## Data

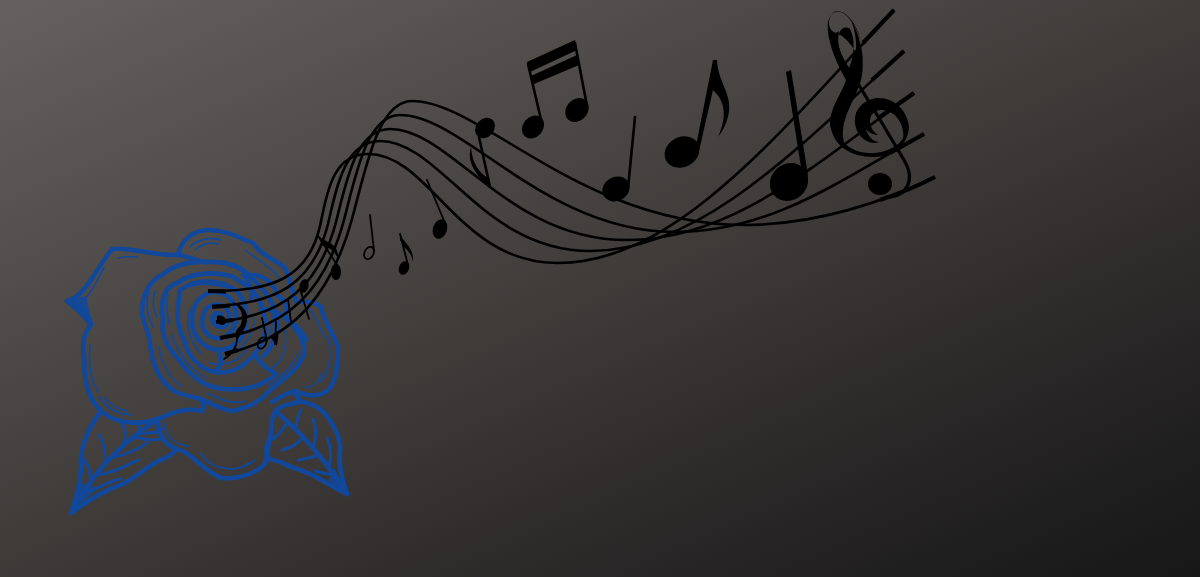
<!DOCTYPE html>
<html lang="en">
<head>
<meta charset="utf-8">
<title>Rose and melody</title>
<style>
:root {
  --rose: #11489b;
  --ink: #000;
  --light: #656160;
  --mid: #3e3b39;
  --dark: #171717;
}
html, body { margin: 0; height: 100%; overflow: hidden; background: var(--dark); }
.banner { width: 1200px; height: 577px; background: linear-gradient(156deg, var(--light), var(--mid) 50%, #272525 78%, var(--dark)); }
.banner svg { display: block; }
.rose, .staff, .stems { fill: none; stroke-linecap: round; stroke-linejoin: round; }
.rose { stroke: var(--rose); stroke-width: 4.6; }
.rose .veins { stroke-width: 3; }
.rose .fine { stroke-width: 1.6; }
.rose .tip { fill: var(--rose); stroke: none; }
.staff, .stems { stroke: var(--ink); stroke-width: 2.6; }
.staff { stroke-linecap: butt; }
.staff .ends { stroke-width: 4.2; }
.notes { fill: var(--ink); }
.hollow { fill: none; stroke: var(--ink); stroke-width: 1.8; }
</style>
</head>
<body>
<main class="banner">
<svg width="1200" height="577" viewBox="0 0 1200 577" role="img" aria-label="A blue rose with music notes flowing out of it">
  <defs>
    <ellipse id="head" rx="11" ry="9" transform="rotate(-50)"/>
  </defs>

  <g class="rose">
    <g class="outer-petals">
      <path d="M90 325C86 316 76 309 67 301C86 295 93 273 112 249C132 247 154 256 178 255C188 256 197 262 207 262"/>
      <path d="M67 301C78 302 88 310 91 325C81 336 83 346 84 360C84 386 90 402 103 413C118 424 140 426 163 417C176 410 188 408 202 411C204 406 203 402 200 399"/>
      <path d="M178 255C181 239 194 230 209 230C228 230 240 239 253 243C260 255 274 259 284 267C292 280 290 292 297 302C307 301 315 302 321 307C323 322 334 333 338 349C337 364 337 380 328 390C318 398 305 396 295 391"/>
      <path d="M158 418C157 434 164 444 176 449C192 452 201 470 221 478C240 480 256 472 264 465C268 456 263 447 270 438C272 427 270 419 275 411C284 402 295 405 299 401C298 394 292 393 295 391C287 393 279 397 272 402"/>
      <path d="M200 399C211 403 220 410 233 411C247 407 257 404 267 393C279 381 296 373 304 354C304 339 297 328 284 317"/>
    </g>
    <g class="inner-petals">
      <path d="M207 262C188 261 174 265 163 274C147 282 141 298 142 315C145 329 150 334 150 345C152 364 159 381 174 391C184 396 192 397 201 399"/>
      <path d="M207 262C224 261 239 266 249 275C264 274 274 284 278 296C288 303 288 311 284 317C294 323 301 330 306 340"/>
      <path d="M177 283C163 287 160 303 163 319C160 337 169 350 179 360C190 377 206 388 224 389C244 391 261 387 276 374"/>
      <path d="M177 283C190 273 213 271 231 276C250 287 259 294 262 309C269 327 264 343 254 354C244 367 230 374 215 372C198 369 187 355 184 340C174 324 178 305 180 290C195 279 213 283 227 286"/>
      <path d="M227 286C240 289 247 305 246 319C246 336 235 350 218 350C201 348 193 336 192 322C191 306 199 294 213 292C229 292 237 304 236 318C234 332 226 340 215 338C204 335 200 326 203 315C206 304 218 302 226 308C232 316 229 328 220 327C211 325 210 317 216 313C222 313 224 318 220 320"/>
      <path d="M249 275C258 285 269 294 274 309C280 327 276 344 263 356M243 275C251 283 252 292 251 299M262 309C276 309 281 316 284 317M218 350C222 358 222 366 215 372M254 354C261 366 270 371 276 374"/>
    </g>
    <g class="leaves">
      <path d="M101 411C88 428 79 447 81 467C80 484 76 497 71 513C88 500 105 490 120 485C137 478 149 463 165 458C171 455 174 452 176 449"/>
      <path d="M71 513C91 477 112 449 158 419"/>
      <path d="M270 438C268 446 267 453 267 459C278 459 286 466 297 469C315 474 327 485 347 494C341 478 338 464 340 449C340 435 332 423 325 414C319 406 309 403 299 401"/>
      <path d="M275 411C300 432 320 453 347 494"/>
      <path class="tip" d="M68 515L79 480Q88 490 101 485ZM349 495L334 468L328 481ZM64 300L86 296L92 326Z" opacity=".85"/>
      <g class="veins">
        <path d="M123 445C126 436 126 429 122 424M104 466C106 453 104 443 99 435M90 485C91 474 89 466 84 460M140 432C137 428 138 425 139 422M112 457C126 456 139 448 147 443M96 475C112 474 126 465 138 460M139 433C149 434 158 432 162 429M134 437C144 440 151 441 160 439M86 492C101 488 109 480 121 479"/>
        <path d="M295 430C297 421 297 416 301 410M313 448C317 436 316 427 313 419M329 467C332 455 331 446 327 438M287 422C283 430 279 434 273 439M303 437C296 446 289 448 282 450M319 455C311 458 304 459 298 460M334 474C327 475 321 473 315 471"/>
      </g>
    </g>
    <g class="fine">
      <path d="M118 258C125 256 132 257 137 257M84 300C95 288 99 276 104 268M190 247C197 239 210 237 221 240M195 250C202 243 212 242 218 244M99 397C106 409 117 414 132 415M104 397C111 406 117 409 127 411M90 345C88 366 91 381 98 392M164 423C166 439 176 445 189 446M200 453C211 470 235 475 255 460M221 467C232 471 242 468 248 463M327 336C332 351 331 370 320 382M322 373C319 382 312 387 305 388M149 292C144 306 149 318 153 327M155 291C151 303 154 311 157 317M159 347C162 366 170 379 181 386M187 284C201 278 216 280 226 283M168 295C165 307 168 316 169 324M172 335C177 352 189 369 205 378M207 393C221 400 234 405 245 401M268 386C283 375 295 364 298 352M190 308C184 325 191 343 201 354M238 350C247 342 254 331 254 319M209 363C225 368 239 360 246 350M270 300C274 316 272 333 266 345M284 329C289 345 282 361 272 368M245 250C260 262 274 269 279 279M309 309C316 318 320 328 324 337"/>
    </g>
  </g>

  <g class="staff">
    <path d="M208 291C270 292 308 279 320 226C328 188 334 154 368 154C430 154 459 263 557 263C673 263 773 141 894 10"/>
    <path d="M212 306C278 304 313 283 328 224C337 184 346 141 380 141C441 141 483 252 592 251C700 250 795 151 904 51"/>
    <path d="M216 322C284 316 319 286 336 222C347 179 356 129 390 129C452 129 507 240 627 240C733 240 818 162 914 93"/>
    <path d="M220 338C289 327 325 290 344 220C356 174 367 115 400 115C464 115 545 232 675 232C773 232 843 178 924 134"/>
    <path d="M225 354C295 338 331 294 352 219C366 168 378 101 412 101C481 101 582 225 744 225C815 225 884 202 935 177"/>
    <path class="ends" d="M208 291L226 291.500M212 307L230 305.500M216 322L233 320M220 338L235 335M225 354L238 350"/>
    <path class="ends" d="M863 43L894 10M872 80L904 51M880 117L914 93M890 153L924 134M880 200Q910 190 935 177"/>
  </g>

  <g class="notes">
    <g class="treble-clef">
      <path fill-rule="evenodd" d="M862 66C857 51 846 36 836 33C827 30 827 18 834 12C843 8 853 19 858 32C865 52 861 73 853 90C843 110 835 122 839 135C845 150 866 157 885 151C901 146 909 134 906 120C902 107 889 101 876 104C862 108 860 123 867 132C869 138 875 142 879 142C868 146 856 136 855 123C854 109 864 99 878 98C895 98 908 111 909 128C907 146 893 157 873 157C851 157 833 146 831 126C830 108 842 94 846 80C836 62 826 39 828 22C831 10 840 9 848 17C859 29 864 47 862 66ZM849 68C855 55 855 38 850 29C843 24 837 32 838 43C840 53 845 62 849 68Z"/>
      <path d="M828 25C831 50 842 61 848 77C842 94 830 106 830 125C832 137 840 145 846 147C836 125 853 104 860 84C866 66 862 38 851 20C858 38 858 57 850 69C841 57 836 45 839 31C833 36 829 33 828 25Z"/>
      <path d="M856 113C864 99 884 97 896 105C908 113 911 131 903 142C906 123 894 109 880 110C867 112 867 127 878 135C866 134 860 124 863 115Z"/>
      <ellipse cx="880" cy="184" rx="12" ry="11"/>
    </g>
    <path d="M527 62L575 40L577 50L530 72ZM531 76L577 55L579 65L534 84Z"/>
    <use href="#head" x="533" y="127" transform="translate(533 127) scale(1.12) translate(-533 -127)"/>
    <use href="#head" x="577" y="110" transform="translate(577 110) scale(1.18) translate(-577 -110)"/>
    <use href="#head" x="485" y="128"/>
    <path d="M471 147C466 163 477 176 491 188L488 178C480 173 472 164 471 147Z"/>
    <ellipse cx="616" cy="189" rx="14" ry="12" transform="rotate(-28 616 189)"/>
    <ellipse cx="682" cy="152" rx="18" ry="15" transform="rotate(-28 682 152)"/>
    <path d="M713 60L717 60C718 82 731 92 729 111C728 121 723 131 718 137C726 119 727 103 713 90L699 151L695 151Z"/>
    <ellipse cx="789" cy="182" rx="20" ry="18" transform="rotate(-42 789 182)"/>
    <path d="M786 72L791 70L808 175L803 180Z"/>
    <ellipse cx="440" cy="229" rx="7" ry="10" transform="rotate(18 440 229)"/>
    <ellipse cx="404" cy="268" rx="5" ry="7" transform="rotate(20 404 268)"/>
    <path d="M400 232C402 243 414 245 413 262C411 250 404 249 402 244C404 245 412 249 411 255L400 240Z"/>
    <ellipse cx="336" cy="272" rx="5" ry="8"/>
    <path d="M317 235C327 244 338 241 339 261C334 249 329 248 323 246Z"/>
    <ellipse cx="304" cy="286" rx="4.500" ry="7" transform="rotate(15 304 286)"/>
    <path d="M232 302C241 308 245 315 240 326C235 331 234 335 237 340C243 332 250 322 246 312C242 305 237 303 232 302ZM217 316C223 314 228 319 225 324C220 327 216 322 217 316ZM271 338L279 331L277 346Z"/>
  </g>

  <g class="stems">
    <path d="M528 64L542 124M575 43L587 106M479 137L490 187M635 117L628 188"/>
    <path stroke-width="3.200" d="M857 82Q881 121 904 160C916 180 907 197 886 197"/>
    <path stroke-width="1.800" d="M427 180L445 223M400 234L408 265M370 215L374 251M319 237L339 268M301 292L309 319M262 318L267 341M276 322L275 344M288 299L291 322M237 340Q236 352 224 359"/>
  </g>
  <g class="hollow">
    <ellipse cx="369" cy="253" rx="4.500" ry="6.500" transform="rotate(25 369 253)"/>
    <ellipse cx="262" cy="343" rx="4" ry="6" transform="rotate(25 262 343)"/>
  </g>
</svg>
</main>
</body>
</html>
==
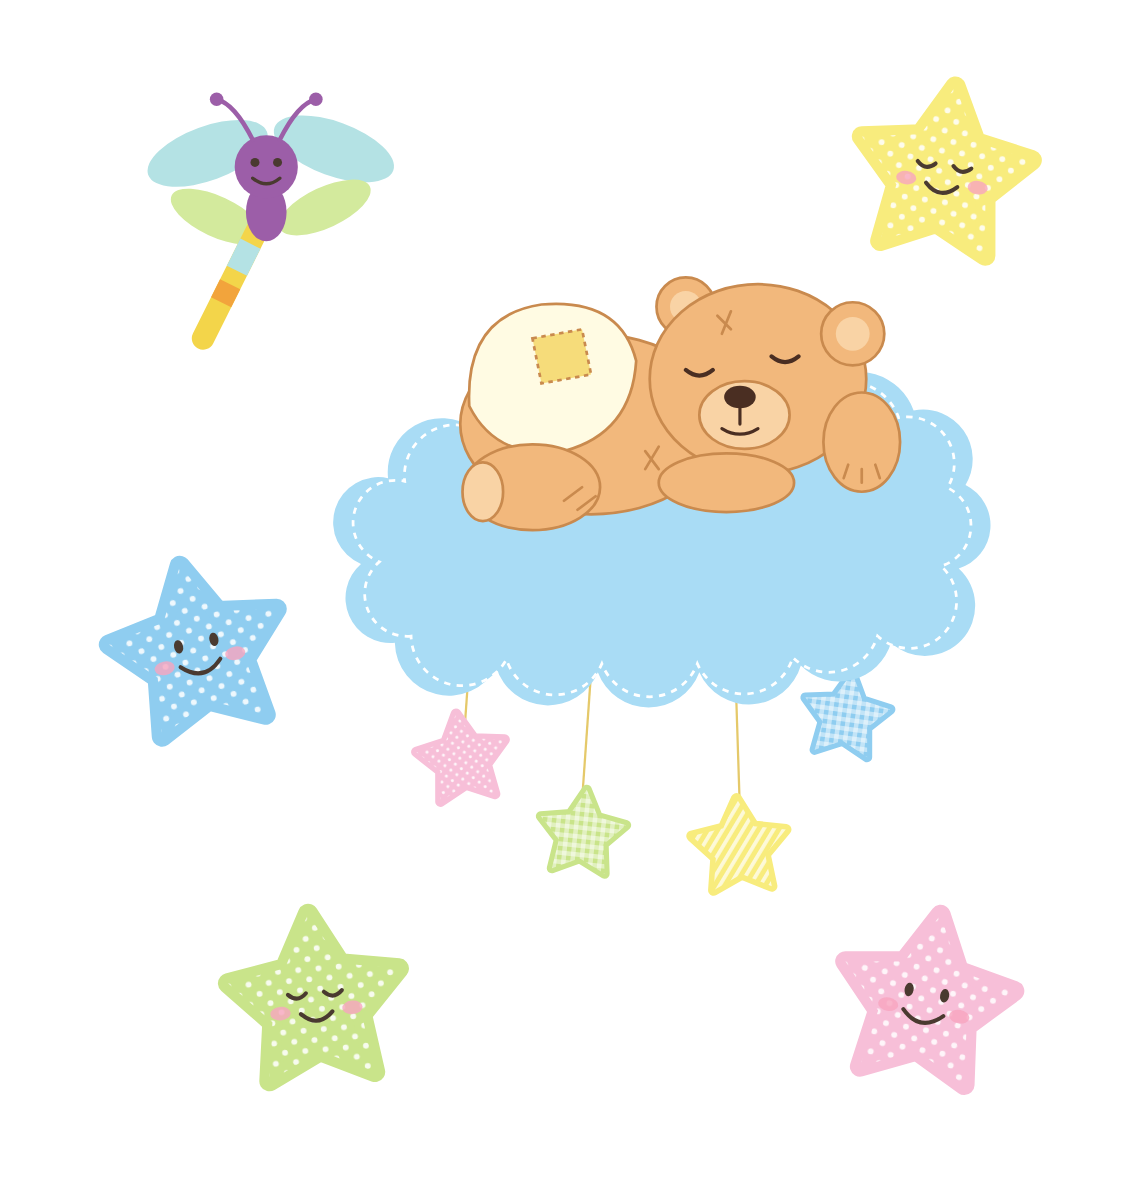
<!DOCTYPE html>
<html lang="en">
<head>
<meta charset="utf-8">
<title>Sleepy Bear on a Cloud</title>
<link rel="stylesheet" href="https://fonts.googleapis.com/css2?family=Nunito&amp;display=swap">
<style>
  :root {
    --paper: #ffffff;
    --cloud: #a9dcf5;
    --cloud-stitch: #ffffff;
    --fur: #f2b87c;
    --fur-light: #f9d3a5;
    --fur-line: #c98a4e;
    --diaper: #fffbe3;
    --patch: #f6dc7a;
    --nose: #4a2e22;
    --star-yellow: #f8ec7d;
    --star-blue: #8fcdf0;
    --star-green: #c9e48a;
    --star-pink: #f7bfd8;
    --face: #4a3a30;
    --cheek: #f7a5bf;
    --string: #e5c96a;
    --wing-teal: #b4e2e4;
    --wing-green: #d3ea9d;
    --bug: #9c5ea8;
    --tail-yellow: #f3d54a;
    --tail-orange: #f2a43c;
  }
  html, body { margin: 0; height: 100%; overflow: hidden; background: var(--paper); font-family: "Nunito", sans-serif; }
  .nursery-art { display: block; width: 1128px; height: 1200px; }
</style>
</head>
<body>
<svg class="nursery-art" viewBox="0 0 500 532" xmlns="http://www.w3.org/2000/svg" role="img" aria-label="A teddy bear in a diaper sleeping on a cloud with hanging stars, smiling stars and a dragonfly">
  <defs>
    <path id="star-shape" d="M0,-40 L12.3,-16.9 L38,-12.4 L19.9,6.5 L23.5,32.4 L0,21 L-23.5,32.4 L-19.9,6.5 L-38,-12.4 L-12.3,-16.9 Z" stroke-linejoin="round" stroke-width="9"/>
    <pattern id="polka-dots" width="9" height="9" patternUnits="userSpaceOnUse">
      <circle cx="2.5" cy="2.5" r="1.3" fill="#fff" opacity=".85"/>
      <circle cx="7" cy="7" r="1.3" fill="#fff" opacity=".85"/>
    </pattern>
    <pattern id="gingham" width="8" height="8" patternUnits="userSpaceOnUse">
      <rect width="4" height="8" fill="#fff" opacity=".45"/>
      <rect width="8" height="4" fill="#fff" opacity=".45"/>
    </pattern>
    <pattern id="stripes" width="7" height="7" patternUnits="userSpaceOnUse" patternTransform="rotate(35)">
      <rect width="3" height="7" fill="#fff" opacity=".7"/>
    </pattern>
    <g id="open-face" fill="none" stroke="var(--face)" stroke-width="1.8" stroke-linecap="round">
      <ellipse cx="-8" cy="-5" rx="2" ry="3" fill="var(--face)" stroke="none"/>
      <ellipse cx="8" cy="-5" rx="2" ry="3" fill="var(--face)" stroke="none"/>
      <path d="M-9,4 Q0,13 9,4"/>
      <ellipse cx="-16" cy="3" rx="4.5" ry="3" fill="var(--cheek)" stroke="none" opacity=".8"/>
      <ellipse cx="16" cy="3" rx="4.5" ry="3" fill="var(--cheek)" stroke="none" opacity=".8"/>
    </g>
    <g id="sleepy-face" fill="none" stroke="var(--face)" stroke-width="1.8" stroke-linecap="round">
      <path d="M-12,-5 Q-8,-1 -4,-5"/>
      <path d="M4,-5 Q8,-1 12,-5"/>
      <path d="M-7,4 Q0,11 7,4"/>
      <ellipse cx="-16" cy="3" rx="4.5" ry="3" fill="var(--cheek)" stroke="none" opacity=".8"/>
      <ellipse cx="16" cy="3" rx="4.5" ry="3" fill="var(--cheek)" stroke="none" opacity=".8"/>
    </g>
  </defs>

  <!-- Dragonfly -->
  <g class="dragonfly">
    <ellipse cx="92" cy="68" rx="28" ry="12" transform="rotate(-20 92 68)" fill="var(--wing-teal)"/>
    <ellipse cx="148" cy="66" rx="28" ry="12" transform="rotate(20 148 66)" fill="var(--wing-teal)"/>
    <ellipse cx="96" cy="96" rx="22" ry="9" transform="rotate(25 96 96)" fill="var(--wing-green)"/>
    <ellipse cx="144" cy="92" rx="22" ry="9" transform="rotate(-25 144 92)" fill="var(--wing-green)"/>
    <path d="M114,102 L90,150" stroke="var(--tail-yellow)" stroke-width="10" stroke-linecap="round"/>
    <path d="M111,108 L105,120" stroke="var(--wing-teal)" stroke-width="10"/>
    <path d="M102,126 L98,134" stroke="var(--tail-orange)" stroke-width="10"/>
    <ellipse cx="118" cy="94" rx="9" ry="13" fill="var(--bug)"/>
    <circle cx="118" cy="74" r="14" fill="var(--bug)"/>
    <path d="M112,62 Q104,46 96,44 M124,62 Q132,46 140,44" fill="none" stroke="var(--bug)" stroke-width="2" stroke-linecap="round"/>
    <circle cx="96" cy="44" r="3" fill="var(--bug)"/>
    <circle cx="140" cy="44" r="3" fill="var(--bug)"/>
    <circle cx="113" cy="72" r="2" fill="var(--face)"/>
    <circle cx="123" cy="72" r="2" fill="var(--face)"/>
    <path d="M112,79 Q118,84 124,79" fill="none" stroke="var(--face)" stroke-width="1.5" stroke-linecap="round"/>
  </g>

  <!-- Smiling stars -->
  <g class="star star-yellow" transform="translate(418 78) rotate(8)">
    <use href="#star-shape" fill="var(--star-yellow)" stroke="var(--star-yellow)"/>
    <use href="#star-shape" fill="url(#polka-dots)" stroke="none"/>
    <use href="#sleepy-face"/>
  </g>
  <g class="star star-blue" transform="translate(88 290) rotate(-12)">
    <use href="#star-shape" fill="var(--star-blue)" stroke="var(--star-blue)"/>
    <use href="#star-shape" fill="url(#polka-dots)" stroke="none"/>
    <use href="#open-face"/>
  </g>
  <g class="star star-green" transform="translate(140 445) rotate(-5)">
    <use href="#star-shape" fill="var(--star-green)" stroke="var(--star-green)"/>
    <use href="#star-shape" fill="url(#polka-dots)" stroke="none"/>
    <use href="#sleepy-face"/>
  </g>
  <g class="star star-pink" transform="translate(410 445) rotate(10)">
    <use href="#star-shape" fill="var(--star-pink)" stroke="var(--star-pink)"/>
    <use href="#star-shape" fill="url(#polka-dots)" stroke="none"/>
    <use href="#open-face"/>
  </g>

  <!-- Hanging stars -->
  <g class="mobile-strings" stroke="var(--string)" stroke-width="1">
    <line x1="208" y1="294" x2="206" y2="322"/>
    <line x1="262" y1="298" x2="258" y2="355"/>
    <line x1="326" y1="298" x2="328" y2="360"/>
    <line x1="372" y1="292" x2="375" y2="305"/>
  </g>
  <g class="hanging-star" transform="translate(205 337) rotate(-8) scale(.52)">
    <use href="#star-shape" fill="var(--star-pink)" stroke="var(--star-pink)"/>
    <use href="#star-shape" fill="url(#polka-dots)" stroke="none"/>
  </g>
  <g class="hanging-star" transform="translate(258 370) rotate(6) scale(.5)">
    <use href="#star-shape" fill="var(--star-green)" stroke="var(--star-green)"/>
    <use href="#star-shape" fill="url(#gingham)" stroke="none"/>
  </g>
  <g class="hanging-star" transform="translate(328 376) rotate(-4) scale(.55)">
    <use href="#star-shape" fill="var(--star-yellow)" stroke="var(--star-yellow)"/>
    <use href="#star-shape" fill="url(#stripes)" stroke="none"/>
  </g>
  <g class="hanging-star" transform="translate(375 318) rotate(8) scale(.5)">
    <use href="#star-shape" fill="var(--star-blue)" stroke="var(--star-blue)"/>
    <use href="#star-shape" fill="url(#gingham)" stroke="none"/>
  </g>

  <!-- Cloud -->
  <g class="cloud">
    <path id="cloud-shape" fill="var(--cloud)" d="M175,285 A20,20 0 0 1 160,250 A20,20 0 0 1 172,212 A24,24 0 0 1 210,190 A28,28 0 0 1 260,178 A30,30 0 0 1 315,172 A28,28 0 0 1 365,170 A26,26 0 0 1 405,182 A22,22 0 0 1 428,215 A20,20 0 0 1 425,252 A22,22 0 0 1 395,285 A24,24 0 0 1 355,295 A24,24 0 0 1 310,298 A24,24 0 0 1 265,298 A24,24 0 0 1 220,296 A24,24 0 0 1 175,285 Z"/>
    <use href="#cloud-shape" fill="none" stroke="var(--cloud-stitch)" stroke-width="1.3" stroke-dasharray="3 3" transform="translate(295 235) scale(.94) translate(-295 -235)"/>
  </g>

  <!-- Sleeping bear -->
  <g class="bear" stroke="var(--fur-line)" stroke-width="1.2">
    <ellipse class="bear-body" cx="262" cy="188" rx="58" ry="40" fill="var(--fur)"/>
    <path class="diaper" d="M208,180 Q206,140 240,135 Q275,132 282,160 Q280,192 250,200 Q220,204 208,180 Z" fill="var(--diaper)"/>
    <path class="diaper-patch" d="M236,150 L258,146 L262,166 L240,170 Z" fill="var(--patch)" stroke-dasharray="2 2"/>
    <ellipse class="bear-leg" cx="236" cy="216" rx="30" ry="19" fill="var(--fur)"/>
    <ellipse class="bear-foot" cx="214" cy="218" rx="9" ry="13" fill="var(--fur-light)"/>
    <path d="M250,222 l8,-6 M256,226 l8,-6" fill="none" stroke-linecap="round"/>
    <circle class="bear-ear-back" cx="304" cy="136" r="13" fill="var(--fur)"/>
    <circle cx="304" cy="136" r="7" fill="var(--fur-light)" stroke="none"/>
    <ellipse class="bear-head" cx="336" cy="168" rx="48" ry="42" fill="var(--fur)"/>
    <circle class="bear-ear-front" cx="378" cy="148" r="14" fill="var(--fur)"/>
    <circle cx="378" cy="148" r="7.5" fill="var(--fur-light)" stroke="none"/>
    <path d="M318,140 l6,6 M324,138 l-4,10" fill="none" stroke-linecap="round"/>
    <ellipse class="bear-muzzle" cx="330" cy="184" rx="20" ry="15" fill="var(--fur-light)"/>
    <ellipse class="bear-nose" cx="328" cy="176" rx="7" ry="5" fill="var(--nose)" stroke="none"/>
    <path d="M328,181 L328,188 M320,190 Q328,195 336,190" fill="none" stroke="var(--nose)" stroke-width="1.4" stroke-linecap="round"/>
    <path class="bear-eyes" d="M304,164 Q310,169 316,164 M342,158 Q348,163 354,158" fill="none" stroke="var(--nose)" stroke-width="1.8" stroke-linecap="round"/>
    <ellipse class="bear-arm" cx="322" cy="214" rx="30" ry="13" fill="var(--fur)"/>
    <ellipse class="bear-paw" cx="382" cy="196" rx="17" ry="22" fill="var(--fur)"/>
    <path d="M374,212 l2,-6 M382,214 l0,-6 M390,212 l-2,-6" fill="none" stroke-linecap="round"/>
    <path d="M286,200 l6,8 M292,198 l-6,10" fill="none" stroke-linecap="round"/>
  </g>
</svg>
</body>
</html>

## About this task
Your reply should be one number: how many lines in the records contain "yellow".

## Reply to the task
6